Some of the most severely developmentally disabled people have medical needs that go beyond what most community settings and group homes can provide and may only be adequately met in Intermediate Care Facilities for people with intellectual and developmental disabilities. But what is the cost of not meeting those needs through the availability of competent nursing services?
Here is a clue from an article in the New York Times, "Where are the Nurses?" by Paula Span, 8/13/14. It looks at the effects of too few registered nurses in nursing homes:
"The 1987 federal law intended to reform the country’s nursing homes required a registered nurse on-site only eight hours a day, regardless of the size of the facility. Supporters at the time understood that in a building full of sick and disabled elders, health crises could occur at any hour. But getting the legislation passed required substantial compromises, including in regulations allowing reduced nurse staffing.
"'It’s something advocates have wanted to return to ever since,' said Robyn Grant, director of public policy and advocacy for the National Consumer Voice for Quality Long-Term Care. 'I think most people will be both shocked and appalled that there’s not an R.N. on duty around the clock.'"
Representative Jan Schakowsky, Democrat of Illinois, wants to fix this through proposed legislation, HB 5373:
"Adding registered nurses will hardly solve all the quality problems at nursing homes, which need more staff of other varieties, too. But it’s important unfinished business.

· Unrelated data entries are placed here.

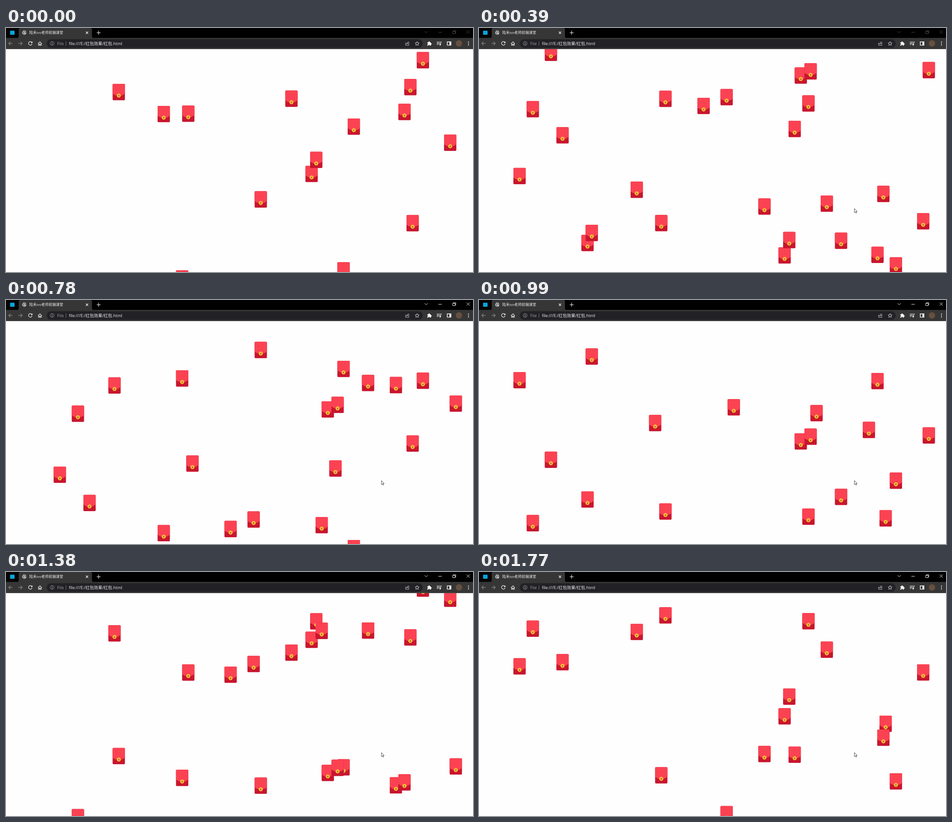
Write an HTML page that moves like this. It is 1032 px wide and 542 px high and loops after 1800 ms.

```html
<!DOCTYPE html>
<html lang="zh-CN">
<head>
<meta charset="utf-8">
<title>红包</title>
<style>
  html, body { margin: 0; width: 100%; height: 100%; overflow: hidden; background: #fefefe; }
  svg { display: block; width: 1032px; height: 542px; }
  text { font-family: "Open Sans", "Noto Sans CJK SC", "Noto Sans CJK", sans-serif; }
  .line { fill: none; stroke: #eee; stroke-width: 1.2; }
  .gray { stroke: #87888a; }
  .thin { stroke-width: 0.9; }
</style>
</head>
<body>
<svg viewBox="0 0 1032 542">
  <defs>
    <g id="envelope">
      <rect width="27.2" height="36.3" rx="2" fill="#c8162e"/>
      <path d="M0 2Q0 0 2 0H25.2Q27.2 0 27.2 2V21.6Q13.6 32 0 21.6Z" fill="#fb4252"/>
      <circle cx="13.6" cy="26" r="4.4" fill="#fdc83c"/>
      <path d="M11.8 23.6L13.6 25.8L15.4 23.6M13.6 25.8V28.6M11.8 26H15.4M11.8 27.3H15.4" fill="none" stroke="#9c5a1c" stroke-width=".8"/>
    </g>
  </defs>

  <g id="rain"></g>

  <!-- tab strip -->
  <rect width="1032" height="23" fill="#000"/>
  <rect width="27" height="22" rx="3" fill="#050505"/>
  <rect x="9" y="6" width="10" height="9" rx="1.5" fill="#0aa5dc"/>
  <path d="M24 22.5Q28 22.5 28 18V4Q28 0 32 0H186Q190 0 190 4V18Q190 22.5 194 22.5Z" fill="#363636"/>
  <circle cx="40.5" cy="10.3" r="4.7" fill="#c4c6c8"/>
  <path d="M37 8.5Q39 9 39 11T41 14M40.5 6.5Q40 9 42.5 9T44 11.5" fill="none" stroke="#484848" stroke-width="1.3"/>
  <text x="51.5" y="13.2" font-size="8" fill="#eee">陆禾ivo老师前端课堂</text>
  <path class="line" d="M176.5 8L181.5 13M181.5 8L176.5 13"/>
  <path class="line" d="M200.5 10.5H209M204.7 6.3V14.8"/>
  <path id="controls" class="line thin" d="M925 7.2L928.5 10.8L932 7.2M955.5 9.5H963M987 7.5H992.5V12.5H987ZM988.5 7.3V6H994V11H992.7M1018 5.5L1025 12.5M1025 5.5L1018 12.5"/>

  <!-- toolbar -->
  <rect y="22" width="1032" height="25" fill="#363636"/>
  <rect y="46" width="1032" height="1" fill="#505050"/>
  <rect x="90" y="25" width="831" height="19" rx="9.5" fill="#222125"/>
  <path class="line gray" d="M14.5 34.3H6M10 30.3L6 34.3L10 38.3M27.5 34.3H36M32 30.3L36 34.3L32 38.3"/>
  <path class="line" d="M57.2 32A4 4 0 1 0 57.6 35.3M57.8 30V32.8H55"/>
  <path class="line" d="M70.8 34.8L75 30.6L79.2 34.8M72 34V38.4H74V35.8H76V38.4H78V34"/>
  <circle class="line thin" cx="102" cy="34.3" r="4.1" style="stroke:#aaa"/>
  <path class="line" d="M102 33.8V36.7M102 31.7V32.8" style="stroke:#bbb"/>
  <text x="113" y="37.7" font-size="9.25" fill="#9aa0a6">File</text>
  <path class="line thin" d="M132.5 29.5V39.5" style="stroke:#777"/>
  <text x="139" y="37.7" font-size="9.25" fill="#f0f0f0">file:///E:/红包效果/红包.html</text>
  <path class="line thin" d="M883 32.5V38.5H890.5V36.5M884.5 36Q885 32.5 888.5 32.5V30.5L891.5 33.5L888.5 36V34.2Q886 34.2 884.5 36Z" style="stroke:#c4c4c4"/>
  <path class="line thin" d="M908.5 30L909.8 33L913 33.3L910.6 35.4L911.3 38.6L908.5 36.9L905.7 38.6L906.4 35.4L904 33.3L907.2 33Z"/>
  <path d="M931 32H933.3Q933.3 29.8 935 29.8T936.7 32H939V34.2Q940.8 34.2 940.8 35.6T939 37V39H936.6Q936.6 37.3 935 37.3T933.4 39H931V36.7Q932.8 36.7 932.8 35.4T931 34Z" fill="#fff"/>
  <path class="line" d="M952 31H959M952 33.7H959M952 36.4H956M960.5 37V31H963"/>
  <circle cx="959.3" cy="37" r="1.7" fill="#eee"/>
  <path d="M974.5 30H984V38.8H974.5ZM975.9 31.4V37.4H980V31.4Z" fill="#fff" fill-rule="evenodd"/>
  <circle cx="1001" cy="34.3" r="7" fill="#67503f"/>
  <path d="M1022 30.8h0M1022 34.3h0M1022 37.8h0" stroke="#eee" stroke-width="2.2" stroke-linecap="round"/>

  <path id="cursor" d="M0 0V9L2 7.2L3.4 10.2L4.8 9.6L3.4 6.6H6Z" fill="#fff" stroke="#222" stroke-width=".8"/>
</svg>

<script>
const LOOP = 1800, STEP = 30;
const TOP = -22, FALL = 777;

// All envelopes were released together and fall at constant speeds, over and over.
// Each one: left edge, and how many falls it has made when the loop begins.
const envelopes = [
  [76, 5.864], [105.3, 2.953], [145.3, 2.806], [171, 3.021], [226.2, 6.951],
  [235.6, 4.188], [335, 2.251], [375.7, 2.721], [389.2, 3.25], [398.4, 2.926],
  [482.7, 4.769], [533.6, 4.746], [549.4, 3.495], [617.2, 3.207], [661.7, 2.422],
  [672, 2.382], [684, 3.917], [697.5, 1.953], [714.4, 2.938], [732.3, 2.698],
  [719.2, 1.942], [755, 2.287], [786.5, 6.945], [848, 2.737], [867, 4.245],
  [885, 4.563], [880, 3.174], [907.7, 6.097], [968, 2.333], [980.4, 1.939]
];

// Time since the release, where 1 is the loop's beginning; it runs slower in the middle.
const age = [[0, 1], [540, 1.1332], [1530, 1.3542], [1770, 1.4111]];
const cursorPath = [[90, 975, 546], [210, 895, 444], [390, 829.7, 401]];

// Linear interpolation of one column of a keyed list.
function along(keys, t, column = 1) {
  const next = keys.findIndex(key => key[0] >= t);
  if (next < 0) return keys[keys.length - 1][column];
  if (next === 0) return keys[0][column];
  const a = keys[next - 1], b = keys[next];
  return a[column] + (b[column] - a[column]) * (t - a[0]) / (b[0] - a[0]);
}

const rain = document.getElementById('rain');
const controls = document.getElementById('controls');
const cursor = document.getElementById('cursor');
const place = (node, x, y) => node.setAttribute('transform', `translate(${x} ${y})`);

const sprites = envelopes.map(() => {
  const use = document.createElementNS('http://www.w3.org/2000/svg', 'use');
  use.setAttribute('href', '#envelope');
  return rain.appendChild(use);
});

function draw(now) {
  const t = Math.floor((now % LOOP) / STEP) * STEP;
  const elapsed = along(age, t);
  envelopes.forEach(([x, falls], i) => place(sprites[i], x, TOP + FALL * (falls * elapsed % 1)));
  place(cursor, along(cursorPath, t), along(cursorPath, t, 2));
  controls.style.stroke = t < 420 ? '#505050' : '#fff';
}

const start = performance.now();
function tick() {
  draw(performance.now() - start);
  requestAnimationFrame(tick);
}
tick();
</script>
</body>
</html>
```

"'Otherwise, we probably should refer to these facilities as something besides nursing homes: 'pre-hospitalization holding facilities,' perhaps, or 'well-intended residences for the incurably underattended to.' You can probably come up with a few even-less-flattering names yourselves.'"
Studies cited in the article support the idea that providing adequate nursing care in nursing facilities will save money in the long term:
"Studies have repeatedly pointed to the importance of registered nurses. With higher registered-nurse staffing, patients have fewer pressure ulcers (aka bedsores) and urinary tract infections and catheterizations. They stay out of hospitals longer. Their homes get fewer serious deficiencies from state inspectors. Their care improves, but it costs less."
Perhaps we could learn something from this for people with DD.